▸ THE PROBLEM
For each line below, check whether "nearest" is present. Report how many lines have it, nothing else.

Collected data
====

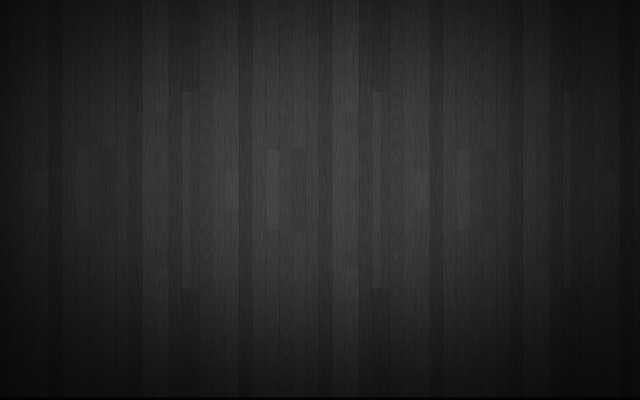
Reproduce this texture procedurally as a WebGL 2 fragment shader.

```glsl
#version 300 es
precision highp float;
// Dark vertical wood planks, mirrored about a horizontal axis, under a soft spotlight.

uniform vec2 u_resolution;
out vec4 outColor;

// One unit is the width of a regular plank
const vec2 CANVAS = vec2(48.0, 30.0);
const float MIRROR_Y = 15.75;
const float PATTERN_START = 4.656;
const float PATTERN_PERIOD = 14.28;
const float NARROW_START = 9.0;      // two slim planks follow nine regular ones
const float NARROW_WIDTH = 0.64;
const float BOTTOM_STRIP = 0.2;

const vec2 LIGHT_CENTER = vec2(24.0, 17.2);
const vec2 LIGHT_RADIUS = vec2(21.6, 14.5);
const float LIGHT_FALLOFF = 1.3;
const float LIGHT_FLOOR = 0.036;
const float LIGHT_GAIN = 0.218;

const float GRAIN_STRENGTH = 0.10;
const float PORE_STRENGTH = 0.13;
const float SEAM_STRENGTH = 0.09;
const float JOINT_STRENGTH = 0.04;

// Per plank: base tone, half length of its middle board, tone shift of that board
const int PLANKS = 15;
const float NONE = 99.0;
const float TONE[PLANKS] = float[](1.0, 1.0, 0.97, 1.0, 0.96, 0.87, 1.04, 1.06,
                                   0.89, 0.86, 0.87, 0.95, 0.99, 1.02, 0.86);
const float JOINT[PLANKS] = float[](NONE, 3.06, NONE, 3.06, NONE, NONE, NONE, 5.9,
                                    NONE, 7.37, 7.37, NONE, 7.37, 1.45, NONE);
const float SHIFT[PLANKS] = float[](0.0, 0.08, 0.0, -0.08, 0.0, 0.0, 0.0, -0.05,
                                    0.0, 0.15, 0.05, 0.0, 0.04, 0.07, 0.0);

vec2 hash2(vec2 p) {
    vec3 q = fract(p.xyx * vec3(0.1031, 0.1030, 0.0973));
    q += dot(q, q.yzx + 33.33);
    return fract((q.xx + q.yz) * q.zy);
}

// Distance to the nearest scattered point
float cellular(vec2 p) {
    vec2 cell = floor(p);
    float nearest = 4.0;
    for (int j = -1; j <= 1; j++) {
        for (int i = -1; i <= 1; i++) {
            vec2 c = cell + vec2(i, j);
            vec2 d = c + hash2(c) - p;
            nearest = min(nearest, dot(d, d));
        }
    }
    return sqrt(nearest);
}

// Plank index in x, position across the plank in y, plank width in z
vec3 locatePlank(float t) {
    float narrowEnd = NARROW_START + 2.0 * NARROW_WIDTH;
    if (t < NARROW_START) return vec3(floor(t), fract(t), 1.0);
    if (t < narrowEnd) {
        float s = (t - NARROW_START) / NARROW_WIDTH;
        return vec3(9.0 + min(floor(s), 1.0), fract(s), NARROW_WIDTH);
    }
    t -= narrowEnd;
    return vec3(min(11.0 + floor(t), 14.0), fract(t), 1.0);
}

// Thin dark growth lines; two planks carry long nested arches
float growthLines(int id, float across, float dy) {
    float seed = float(id) * 2.37;
    float bend = 0.3 * sin(dy * 0.45 + seed) + 0.12 * sin(dy * 1.3 + across * 4.0 + seed * 3.0);
    float rings = across * (3.0 + sin(seed)) + bend * 1.4 + 0.05 * dy;
    float u = (across - 0.5) * 2.0;
    if (id == 11) rings = 3.0 * length(vec2(u, dy / 2.6)) + 0.25 * bend;
    if (id == 2) {
        float arch = min(length(vec2(u, dy / 1.8)), length(vec2(u, (dy - 5.2) / 3.6)));
        rings = 3.0 * arch + 0.25 * bend;
    }
    // Lines fade in and out along the board
    float presence = 0.6 + 0.4 * sin(dy * 0.8 + across * 9.0 + seed * 5.0);
    float crest = 0.5 + 0.5 * sin(6.2832 * rings);
    return presence * (0.27 - crest * crest * crest * crest);
}

void main() {
    vec2 p = gl_FragCoord.xy / u_resolution * CANVAS;
    float pixel = CANVAS.y / u_resolution.y;
    float dy = abs(p.y - MIRROR_Y);

    // Plank tone with its middle board
    float localX = mod(p.x - PATTERN_START, PATTERN_PERIOD);
    vec3 plank = locatePlank(localX);
    int id = int(plank.x);
    float edge = JOINT[id] - dy;
    float tone = TONE[id] + SHIFT[id] * smoothstep(-pixel, pixel, edge);

    // Seams between planks and across board ends
    float side = min(plank.y, 1.0 - plank.y) * plank.z;
    float seamWidth = max(0.08, pixel);
    tone *= 1.0 - SEAM_STRENGTH * (1.0 - smoothstep(0.0, seamWidth, side));
    tone *= 1.0 - JOINT_STRENGTH * (1.0 - smoothstep(0.0, seamWidth, abs(edge)));

    // Growth lines and fine stretched pores
    tone += GRAIN_STRENGTH * growthLines(id, plank.y, dy);
    vec2 poreSpace = vec2(localX * 6.5 + 11.0, dy * 0.8 + plank.x * 7.0 + 5.0);
    tone += PORE_STRENGTH * (cellular(poreSpace) - 0.48);

    // Spotlight fading to the borders
    vec2 r = (p - LIGHT_CENTER) / LIGHT_RADIUS;
    float light = LIGHT_FLOOR + LIGHT_GAIN * exp(-pow(dot(r, r), LIGHT_FALLOFF));
    float strip = smoothstep(BOTTOM_STRIP - pixel, BOTTOM_STRIP + pixel, p.y);
    outColor = vec4(vec3(light * tone * mix(0.15, 1.0, strip)), 1.0);
}
```
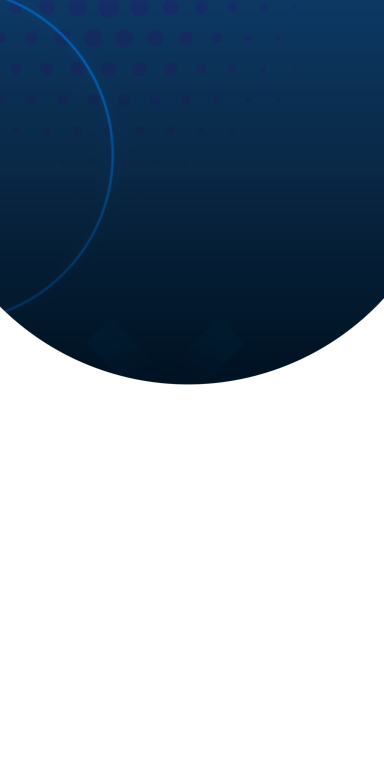
Give the GLSL for this background, as a Shadertoy shader.

```glsl
float coverage(float dist, float blur) {
    return 1.0 - smoothstep(-blur, blur, dist);
}

// Staggered dot grid, shrinking away from a focus near the top
float halftone(vec2 p, float blur) {
    const float pitch = 0.0805;
    vec2 grid = (p - vec2(0.0417, 0.0182)) / pitch;
    float row = floor(grid.y + 0.5);
    float shift = 0.5 * mod(row, 2.0);
    vec2 cell = vec2(floor(grid.x - shift + 0.5) + shift, row);
    vec2 center = cell * pitch + vec2(0.0417, 0.0182);
    float radius = 0.0292 - 0.05 * distance(center, vec2(0.284, 0.0));
    return coverage(length(p - center) - radius, blur) * step(0.0015, radius);
}

// Mirrored diagonal bars with softly rounded ends
float diagonalBars(vec2 p, float blur) {
    vec2 local = vec2(abs(p.x - 0.43) - 0.163, p.y - 0.87);
    float across = abs(local.x + local.y) * 0.7071;
    float along = (local.y - local.x) * 0.7071;
    vec2 edge = vec2(across - 0.039, -along - 0.008);
    float dist = length(max(edge, 0.0)) + min(max(edge.x, edge.y), 0.0) - 0.008;
    return coverage(dist, blur * 2.0) * (1.0 - smoothstep(0.02, 0.16, along));
}

void mainImage(out vec4 fragColor, in vec2 fragCoord) {
    // Canvas widths, measured down from the top left
    vec2 p = vec2(fragCoord.x, iResolution.y - fragCoord.y) / iResolution.x;
    float blur = 0.75 / iResolution.x;

    // Vertical navy gradient
    vec3 navy = mix(vec3(0.05, 0.23, 0.405), vec3(0.035, 0.15, 0.26),
                    smoothstep(-0.25, 0.62, p.y) * 1.12 - 0.12);
    navy = mix(navy, vec3(0.0, 0.075, 0.14), clamp((p.y - 0.45) / 0.5, 0.0, 1.0));

    // Violet dots fading downwards
    vec3 violet = mix(vec3(0.085, 0.18, 0.41), vec3(0.05, 0.13, 0.27),
                      clamp(p.y / 0.45, 0.0, 1.0));
    float dotFade = 1.0 - 0.75 * smoothstep(0.3, 0.55, p.y);
    navy = mix(navy, violet, halftone(p, blur) * dotFade);

    navy = mix(navy, vec3(0.0, 0.115, 0.195), 0.5 * diagonalBars(p, blur));

    // Thin bright ring with a faint glow, dimmer towards its foot
    float ring = abs(distance(p, vec2(-0.143, 0.4036)) - 0.4365);
    float ringFade = mix(0.9, 0.35, smoothstep(0.05, 0.75, p.y));
    float ringLight = coverage(ring - 0.003, blur * 1.3) + 0.12 * exp(-ring * 90.0);
    navy = mix(navy, vec3(0.0, 0.38, 0.72), min(ringLight, 1.0) * ringFade);

    // Large disc over a white ground
    float disc = distance(p, vec2(0.4896, 0.3086)) - 0.6925;
    fragColor = vec4(mix(vec3(1.0), navy, coverage(disc, blur)), 1.0);
}
```
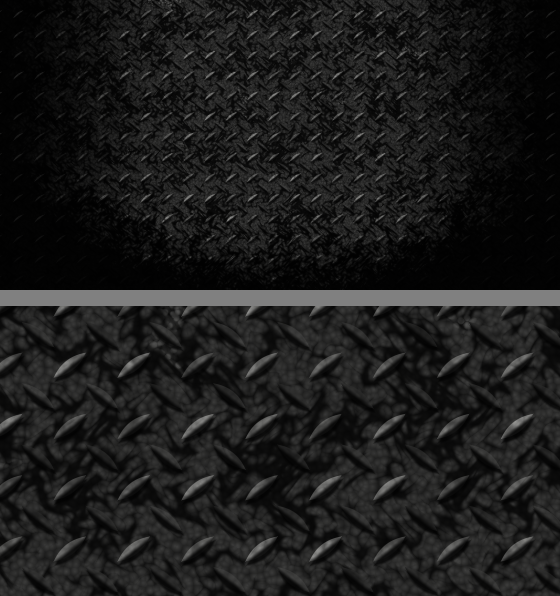
Top, the full canvas; bottom, a detail of the centre.
Give the GLSL for this texture, as a Shadertoy shader.

```glsl
// Dark worn tread plate: interlaced raised lugs, speckled grime and a ragged vignette.

#define COLUMNS 26.3      // repeats across
#define ROWS 14.2         // repeats down
#define LUG_LENGTH 0.0235 // half length, in canvas heights
#define LUG_WIDTH 0.0064  // half width, in canvas heights
#define LUG_TILT 0.66     // lean in radians
#define PLATE_TONE 0.145
#define GRIME_TONE 0.033
#define CREST_TONE 0.39
#define GRIT 1.10         // strength of the fine grain

vec2 hash2(vec2 p) {
    vec3 q = fract(vec3(p.xyx) * vec3(0.1031, 0.1030, 0.0973));
    q += dot(q, q.yzx + 33.33);
    return fract((q.xx + q.yz) * q.zy);
}

// Distance to the nearest scattered point
float cellular(vec2 p) {
    vec2 cell = floor(p), f = fract(p);
    float nearest = 2.0;
    for (int y = -1; y <= 1; y++)
    for (int x = -1; x <= 1; x++) {
        vec2 o = vec2(x, y);
        vec2 d = o + hash2(cell + o + 40.0) - f;
        nearest = min(nearest, dot(d, d));
    }
    return sqrt(nearest);
}

// Layered sines bend the cells into irregular stains
vec2 warp(vec2 p) {
    p += 0.011 * sin(p.yx * vec2(31.0, 27.0) + vec2(0.0, 1.7));
    p += 0.005 * sin(p.yx * vec2(83.0, 97.0) + vec2(2.1, 0.4));
    return p + 0.0025 * sin(p.yx * vec2(211.0, 187.0));
}

float stains(vec2 p) {
    vec2 w = warp(p);
    return 0.27 * cellular(w * 8.0) + 0.33 * cellular(w * 27.0 + 7.0)
         + 0.40 * cellular(w * 72.0 + 3.0);
}

// Pointed lens: x is coverage, y runs across the lug from -1 to 1
vec2 lug(vec2 p, float tilt, float px) {
    float c = cos(tilt), s = sin(tilt);
    vec2 q = vec2(c * p.x + s * p.y, c * p.y - s * p.x);
    float along = q.x / LUG_LENGTH;
    float d = abs(q.y) - LUG_WIDTH * (1.0 - along * along);
    return vec2(1.0 - smoothstep(-px, px, d), clamp(q.y / LUG_WIDTH, -1.0, 1.0));
}

// Light from above, fading raggedly to the sides and the bottom
float lighting(vec2 uv, float ragged) {
    float side = abs(uv.x - 0.5);
    float across = 1.0 - smoothstep(0.14, 0.50, side + 0.2 * ragged);
    float rise = smoothstep(0.0, 0.25, uv.y - 1.3 * side * side - 0.35 * ragged);
    return 1.1 * across * rise;
}

void mainImage(out vec4 fragColor, in vec2 fragCoord) {
    vec2 uv = fragCoord / iResolution.xy;
    vec2 p = fragCoord / iResolution.y;
    float px = 0.7 / iResolution.y;
    float aspect = iResolution.x / iResolution.y;

    // Worn surface
    float stain = stains(p);
    float grime = smoothstep(0.35, 0.59, stain);
    float grain = 0.6 * cellular(p * 128.0) + 0.4 * cellular(p * 79.0 + 11.0) - 0.45;
    float tone = mix(PLATE_TONE, GRIME_TONE, grime) * max(1.0 - GRIT * grain, 0.0);

    // Sparse scuffs of bare metal
    float scuff = smoothstep(0.78, 0.95, cellular(warp(p) * vec2(7.0, 12.0) + 19.0));
    tone += 0.12 * scuff * smoothstep(0.1, -0.15, grain);

    // Two interlaced grids: dim lugs leaning left, bright ones leaning right
    float glint = 0.0;
    for (int k = 0; k < 2; k++) {
        float bright = float(k);
        vec2 grid = uv * vec2(COLUMNS, ROWS) + vec2(-0.36, 0.0) + 0.5 * (1.0 - bright);
        vec2 local = (fract(grid) - 0.5) * vec2(aspect / COLUMNS, 1.0 / ROWS);
        float tilt = mix(-LUG_TILT, LUG_TILT, bright);
        float wear = hash2(floor(grid) + 60.0).x;

        vec2 shade = lug(local + vec2(-0.0015, 0.0045), tilt, 2.5 * px);
        tone *= 1.0 - 0.75 * shade.x;
        vec2 body = lug(local, tilt, px);
        float crest = smoothstep(-0.6, 0.3, body.y);
        float metal = mix(0.06, CREST_TONE, crest) * mix(0.46, 1.0, bright);
        metal *= (0.75 + 0.4 * wear) * (1.0 - 0.3 * grime) * (1.0 - 0.5 * grain);
        tone = mix(tone, metal, body.x);
        glint = 0.27 * body.x * crest * bright;
    }

    // Bright lugs stay faintly visible in the dark
    float light = lighting(uv, stain - 0.42);
    glint *= smoothstep(-0.2, 0.6, uv.y);
    tone *= max(light, max(glint, 0.04));

    fragColor = vec4(tone * vec3(1.0, 1.0, 0.985) + 0.004, 1.0);
}
```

====

▸ TASK RESPONSE
8